## Work instructions
Lines with the word "FRAMES" in them are the ones to copy from the records.

## Material for this task
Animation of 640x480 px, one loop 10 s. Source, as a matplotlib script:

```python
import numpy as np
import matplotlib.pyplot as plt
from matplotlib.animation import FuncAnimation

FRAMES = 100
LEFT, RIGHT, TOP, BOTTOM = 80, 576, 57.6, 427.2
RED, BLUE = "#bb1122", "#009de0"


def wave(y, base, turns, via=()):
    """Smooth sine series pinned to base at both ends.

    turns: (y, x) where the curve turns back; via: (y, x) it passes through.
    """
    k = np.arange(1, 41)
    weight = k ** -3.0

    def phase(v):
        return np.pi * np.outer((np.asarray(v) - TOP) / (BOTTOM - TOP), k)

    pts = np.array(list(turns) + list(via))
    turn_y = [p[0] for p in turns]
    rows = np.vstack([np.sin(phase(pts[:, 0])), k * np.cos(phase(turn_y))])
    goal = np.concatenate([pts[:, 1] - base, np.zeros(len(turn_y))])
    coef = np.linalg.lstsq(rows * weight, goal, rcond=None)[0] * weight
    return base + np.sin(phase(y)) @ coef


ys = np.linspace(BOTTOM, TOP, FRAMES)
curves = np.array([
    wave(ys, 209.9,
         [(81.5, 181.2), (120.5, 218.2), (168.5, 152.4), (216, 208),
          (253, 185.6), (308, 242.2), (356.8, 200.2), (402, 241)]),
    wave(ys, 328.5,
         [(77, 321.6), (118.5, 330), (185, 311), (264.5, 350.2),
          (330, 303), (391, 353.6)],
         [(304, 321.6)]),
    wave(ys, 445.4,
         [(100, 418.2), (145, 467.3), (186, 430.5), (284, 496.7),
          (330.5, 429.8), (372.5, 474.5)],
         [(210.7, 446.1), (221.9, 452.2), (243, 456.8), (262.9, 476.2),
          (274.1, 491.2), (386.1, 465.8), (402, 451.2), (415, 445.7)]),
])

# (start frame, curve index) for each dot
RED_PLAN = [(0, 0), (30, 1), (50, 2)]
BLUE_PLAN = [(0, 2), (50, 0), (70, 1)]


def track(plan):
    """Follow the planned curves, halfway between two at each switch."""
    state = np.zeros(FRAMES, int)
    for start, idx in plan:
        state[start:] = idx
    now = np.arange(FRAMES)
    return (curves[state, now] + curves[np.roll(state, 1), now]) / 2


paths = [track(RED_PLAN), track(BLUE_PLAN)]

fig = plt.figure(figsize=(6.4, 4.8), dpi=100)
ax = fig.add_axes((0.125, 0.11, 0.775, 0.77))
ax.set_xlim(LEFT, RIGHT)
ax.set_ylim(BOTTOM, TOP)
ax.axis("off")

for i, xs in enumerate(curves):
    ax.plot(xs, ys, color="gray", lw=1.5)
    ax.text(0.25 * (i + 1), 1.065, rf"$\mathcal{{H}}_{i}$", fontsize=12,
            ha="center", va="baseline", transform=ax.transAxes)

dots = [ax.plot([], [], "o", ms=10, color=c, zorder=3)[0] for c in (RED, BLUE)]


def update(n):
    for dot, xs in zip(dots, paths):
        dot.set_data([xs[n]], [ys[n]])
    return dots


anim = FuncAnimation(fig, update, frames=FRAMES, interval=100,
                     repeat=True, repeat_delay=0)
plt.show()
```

## Answer for this exercise
FRAMES = 100
ys = np.linspace(BOTTOM, TOP, FRAMES)
    state = np.zeros(FRAMES, int)
    now = np.arange(FRAMES)
anim = FuncAnimation(fig, update, frames=FRAMES, interval=100,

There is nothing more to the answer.